At the church both young men enjoyed a sermon preached by a lay
member. Later they attended an Adventist youth camp, where they
studied the Bible with other young people and gave themselves
completely to Jesus.
Unable to keep his new joy to himself, Luis sent a copy of The
Great Controversy to his cousin Thomas, a journalism student
studying in the coastal city of Salvador. Being an avid reader,
Thomas sped through the book with mounting interest. About halfway
through, he felt condemned because of his sinful life. But he
couldn't put down the book until he found out how the story ended.
His conviction only intensified as he read the final chapters.
When vacation time came Thomas went to Jequié to visit his
cousin. Luis told Thomas much about his new faith and took him to
church. Gladly Thomas accepted Jesus and His promise of forgiveness.
But he now faced another conflict-his girlfriend was against his
interest in religion.
One night, while staying in the home of an aunt, Thomas dreamed
he saw Jesus veiled in brilliant light. Next morning Thomas gave his
life completely to Christ. His habits changed. He broke up with his
girl friend and began preparing for baptism. Luis rejoiced to see
his cousin and several members of his rock band baptized.
Ten people were baptized as a result of the working of the Holy
Spirit through a copy of The Great Controversy found in the
home of a drug dealer.
Today Florisvaldo, the former spiritualist, serves God as a
literature evangelist, and Thomas became a Seventh-day Adventist
By Nevil Gorski, former director of
education, South American Division
All Rights Reserved. No part of the Adult
Sabbath School Bible Study Guide may be edited, altered, modified,

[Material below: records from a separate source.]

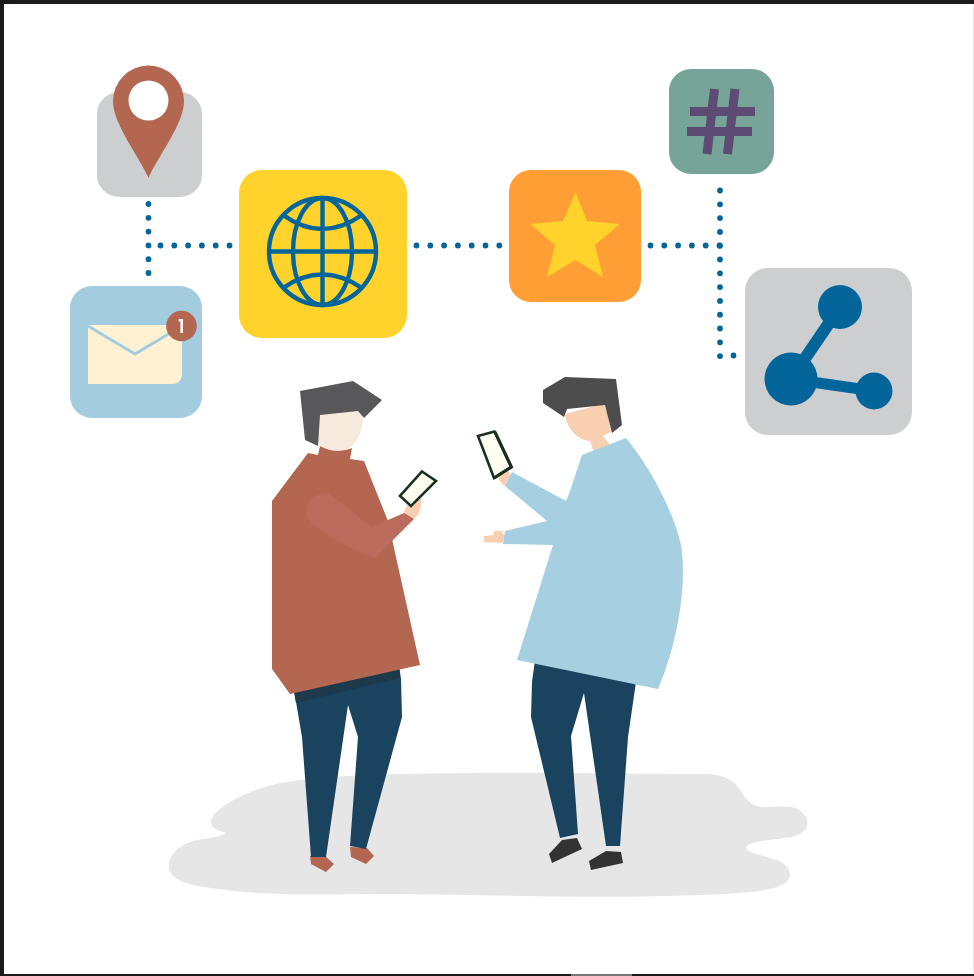
<!DOCTYPE html>
<html lang="en">
<head>
<meta charset="utf-8">
<title>Two people sharing on their phones</title>
<style>
:root {
  --frame: #1c191d;
  --paper: #ffffff;
  --grey: #cdced0;
  --ground: #e6e6e6;
  --rust: #b36650;
  --rust-light: #bb6b5b;
  --yellow: #ffd22c;
  --orange: #ff9e34;
  --blue: #04659a;
  --sky: #a3cddf;
  --sky-coat: #a6d0e1;
  --sage: #76a499;
  --plum: #5d4b74;
  --cream: #fff1d2;
  --skin: #f8d0b1;
  --skin-pale: #f7e9dc;
  --navy: #19435f;
  --navy-dark: #1d394c;
  --hair: #58585a;
  --hair-dark: #4d4d4d;
  --shoe: #333333;
  --phone: #17301f;
  --screen: #fffef0;
}
html, body { margin: 0; width: 974px; height: 976px; overflow: hidden; background: var(--paper); }
svg { display: block; }
.dots { fill: none; stroke: var(--blue); stroke-width: 5.8; stroke-linecap: round; stroke-dasharray: 0 13.8; }
.globe { fill: none; stroke: var(--blue); stroke-width: 4.4; }
.hash { fill: none; stroke: var(--plum); stroke-width: 9; }
.share { fill: var(--blue); stroke: var(--blue); }
.trousers { fill: var(--navy); }
.phone { fill: var(--screen); stroke: var(--phone); stroke-width: 2.6; }
.badge { font: 800 19px "TeX Gyre Adventor", Inter, sans-serif; fill: var(--paper); text-anchor: middle; }
</style>
</head>
<body>
<svg width="974" height="976" viewBox="0 0 974 976" role="img" aria-label="Two people with phones below linked app icons">
  <g id="frame">
    <rect width="974" height="976" fill="var(--frame)"/>
    <rect x="4" y="4" width="969" height="970" fill="var(--paper)"/>
    <rect x="973" y="4" width="1" height="970" fill="var(--ground)"/>
    <rect x="571" y="974" width="61" height="2" fill="#777"/>
  </g>

  <g id="connectors" class="dots">
    <path d="M148.500 204V274"/>
    <path d="M160.500 245.500H231"/>
    <path d="M416.500 245.500H500"/>
    <path d="M650.500 245.500H720"/>
    <path d="M720 190.500V357"/>
    <path d="M733.500 355.500h1"/>
  </g>

  <g id="location">
    <rect x="97" y="92" width="105" height="105" rx="22" fill="var(--grey)"/>
    <path d="M148.500 178C139 156 113 124 113 101a35.500 35.500 0 0 1 71 0C184 124 158 156 148.500 178Z" fill="var(--rust)"/>
    <circle cx="148.500" cy="100.500" r="20" fill="var(--paper)"/>
  </g>

  <g id="mail">
    <rect x="70" y="286" width="132" height="132" rx="22" fill="var(--sky)"/>
    <path d="M88 325H182V373Q182 384 171 384H88Z" fill="var(--cream)"/>
    <path d="M88 326L135 354L182 326" fill="none" stroke="var(--sky)" stroke-width="3"/>
    <circle cx="181.500" cy="326" r="15.300" fill="var(--rust)"/>
    <text class="badge" x="181" y="332.500">1</text>
  </g>

  <g id="web">
    <rect x="239" y="170" width="168" height="168" rx="23" fill="var(--yellow)"/>
    <g class="globe">
      <circle cx="322.500" cy="251.500" r="53.500"/>
      <ellipse cx="322.500" cy="251.500" rx="29.500" ry="53.500"/>
      <path d="M322.500 198V305M269 251.500H376M283 215Q322 243 362 215M283 288Q322 261 362 288"/>
    </g>
  </g>

  <g id="favourite">
    <rect x="509" y="170" width="132" height="132" rx="22" fill="var(--orange)"/>
    <path d="M575.500 192L587 221L620 224L595 245L603 277L575.500 260L547 277L555 245L530 224L563 221Z" fill="var(--yellow)"/>
  </g>

  <g id="hashtag">
    <rect x="669" y="69" width="105" height="105" rx="22" fill="var(--sage)"/>
    <path class="hash" d="M714.500 89L707 154M735 89L727.500 154M690 111.500H755M687 131.500H752"/>
  </g>

  <g id="share" class="share">
    <rect x="745" y="268" width="167" height="167" rx="23" fill="var(--grey)" stroke="none"/>
    <path d="M791 379L840 307" stroke-width="12"/>
    <path d="M791 379L874 391" stroke-width="11"/>
    <g stroke="none">
      <circle cx="840" cy="307" r="22"/>
      <circle cx="791" cy="379" r="26.500"/>
      <circle cx="874" cy="391" r="18.500"/>
    </g>
  </g>

  <path id="ground" fill="var(--ground)" d="M169 868C168 848 190 840 209 838C218 837 223 835 226 833C217 830 210 828 211 821C214 809 238 795 268 786C310 775 380 774 460 773C560 772 640 774 700 774C725 774 733 780 740 790C747 801 752 807 765 807C780 807 793 804 802 812C810 820 809 829 800 834C788 841 753 838 746 847C748 859 789 853 790 875C789 892 745 893 700 895C600 899 500 895 400 894C330 894 260 897 205 887C184 884 170 878 169 868Z"/>

  <g id="person-in-rust">
    <g id="rust-shoes" fill="var(--rust)">
      <path d="M310 856H325L334 864L326 872L311 864Z"/>
      <path d="M350 847L367 848L374 856L366 864L351 857Z"/>
    </g>
    <path class="trousers" d="M294 690L399 665L401 679L402 717L366 849L350 846L358 737L348 705L326 857H311L302 737Z"/>
    <path d="M294 692L399 668L400 678L296 703Z" fill="var(--navy-dark)"/>
    <path d="M319 414L361 409C366 430 356 450 338 452C325 452 318 445 317 438Z" fill="var(--skin-pale)"/>
    <path d="M300 391L353 381L382 400L364 418L358 411L320 415L318 446L305 440Z" fill="var(--hair)"/>
    <path d="M308 453L318 455L320 446Q336 455 352 448L350 459L364 461L388 521L420 665L290 694L272 669V501Z" fill="var(--rust)"/>
    <path d="M403 515C406 504 412 498 421 499C422 507 420 514 414 519Z" fill="var(--skin)"/>
    <path d="M328 493L372 527L404 513L414 519L375 558C355 552 335 540 317 528C299 517 304 493 328 493Z" fill="var(--rust-light)"/>
    <path class="phone" d="M422 471.500L436 481L411 506L400 496Z"/>
  </g>

  <g id="person-in-blue">
    <g id="dark-shoes" fill="var(--shoe)">
      <path d="M549 854L562 840L577 838L582 849L552 863Z"/>
      <path d="M589 861L606 851L621 852L623 863L591 870Z"/>
    </g>
    <path class="trousers" d="M535 660L636 682L628 737L620 846H606L584 693L571 736L578 834L560 838L531 717L532 682Z"/>
    <path d="M565 414L606 403L611 432L603 436L610 445L594 452L590 441C577 440 567 429 565 414Z" fill="var(--skin)"/>
    <path d="M543 390L565 377L616 379L622 425L612 433L605 405L567 409L564 417L543 403Z" fill="var(--hair-dark)"/>
    <path d="M498 477L508 470L511 475L505 486Q500 484 498 477Z" fill="var(--skin)"/>
    <path d="M484 536L494 535V531L502 531L505 537L502 543L484 542Z" fill="var(--skin)"/>
    <path d="M582 455L626 438C650 467 673 510 681 545C688 590 675 650 658 689L517 660L553 545L503 544L505 531L547 521L505 486L512 472L566 501L569 494Z" fill="var(--sky-coat)"/>
    <path class="phone" d="M478 436L494.500 431.500L511 467L494 478Z"/>
    <path d="M495 432L511.500 467L494 478" fill="none" stroke="var(--phone)" stroke-width="3"/>
  </g>
</svg>
</body>
</html>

adapted, translated, reproduced, or published by any person or entity
without prior written authorization from the General Conference of